((

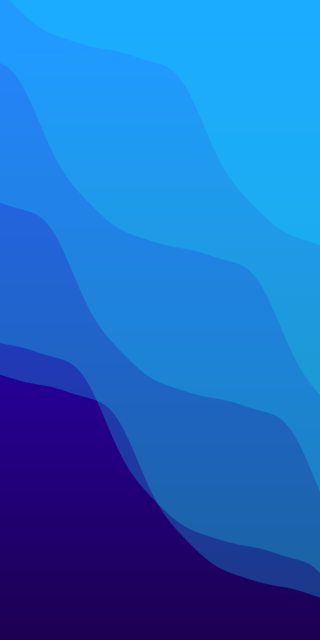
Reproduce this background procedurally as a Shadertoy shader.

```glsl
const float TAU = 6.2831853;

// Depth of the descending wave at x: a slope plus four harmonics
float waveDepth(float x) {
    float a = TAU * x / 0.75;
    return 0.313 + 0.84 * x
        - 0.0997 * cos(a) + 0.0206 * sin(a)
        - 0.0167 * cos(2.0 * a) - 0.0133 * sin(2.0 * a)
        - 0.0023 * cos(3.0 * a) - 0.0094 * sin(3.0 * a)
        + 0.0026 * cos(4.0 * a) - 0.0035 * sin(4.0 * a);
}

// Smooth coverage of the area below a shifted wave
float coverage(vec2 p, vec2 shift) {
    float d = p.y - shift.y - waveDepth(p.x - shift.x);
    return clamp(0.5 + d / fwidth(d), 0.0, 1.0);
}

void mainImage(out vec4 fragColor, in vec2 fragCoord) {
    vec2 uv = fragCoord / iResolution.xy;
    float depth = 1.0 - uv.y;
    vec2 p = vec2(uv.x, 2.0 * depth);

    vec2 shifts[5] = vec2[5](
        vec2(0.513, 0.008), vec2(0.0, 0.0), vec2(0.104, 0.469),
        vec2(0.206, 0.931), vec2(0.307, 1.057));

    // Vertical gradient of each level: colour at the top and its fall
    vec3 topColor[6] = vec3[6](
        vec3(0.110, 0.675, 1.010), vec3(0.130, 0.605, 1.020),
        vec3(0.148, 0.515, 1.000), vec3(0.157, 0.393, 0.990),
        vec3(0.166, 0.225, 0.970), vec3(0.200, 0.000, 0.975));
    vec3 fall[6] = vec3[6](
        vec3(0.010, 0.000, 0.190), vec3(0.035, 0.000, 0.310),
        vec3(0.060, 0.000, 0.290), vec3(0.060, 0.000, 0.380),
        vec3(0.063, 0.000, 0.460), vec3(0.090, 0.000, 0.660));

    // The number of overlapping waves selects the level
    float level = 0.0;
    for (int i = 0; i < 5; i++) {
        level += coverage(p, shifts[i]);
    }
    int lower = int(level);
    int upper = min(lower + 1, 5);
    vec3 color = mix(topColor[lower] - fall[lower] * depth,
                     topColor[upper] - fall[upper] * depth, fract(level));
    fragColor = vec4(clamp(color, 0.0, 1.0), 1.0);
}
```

))

WHAT YOU ARE ASKED TO DO:
Using the material above, gather every line that includes "fall".

WRITTEN SOLUTION:
    // Vertical gradient of each level: colour at the top and its fall
    vec3 fall[6] = vec3[6](
    vec3 color = mix(topColor[lower] - fall[lower] * depth,
                     topColor[upper] - fall[upper] * depth, fract(level));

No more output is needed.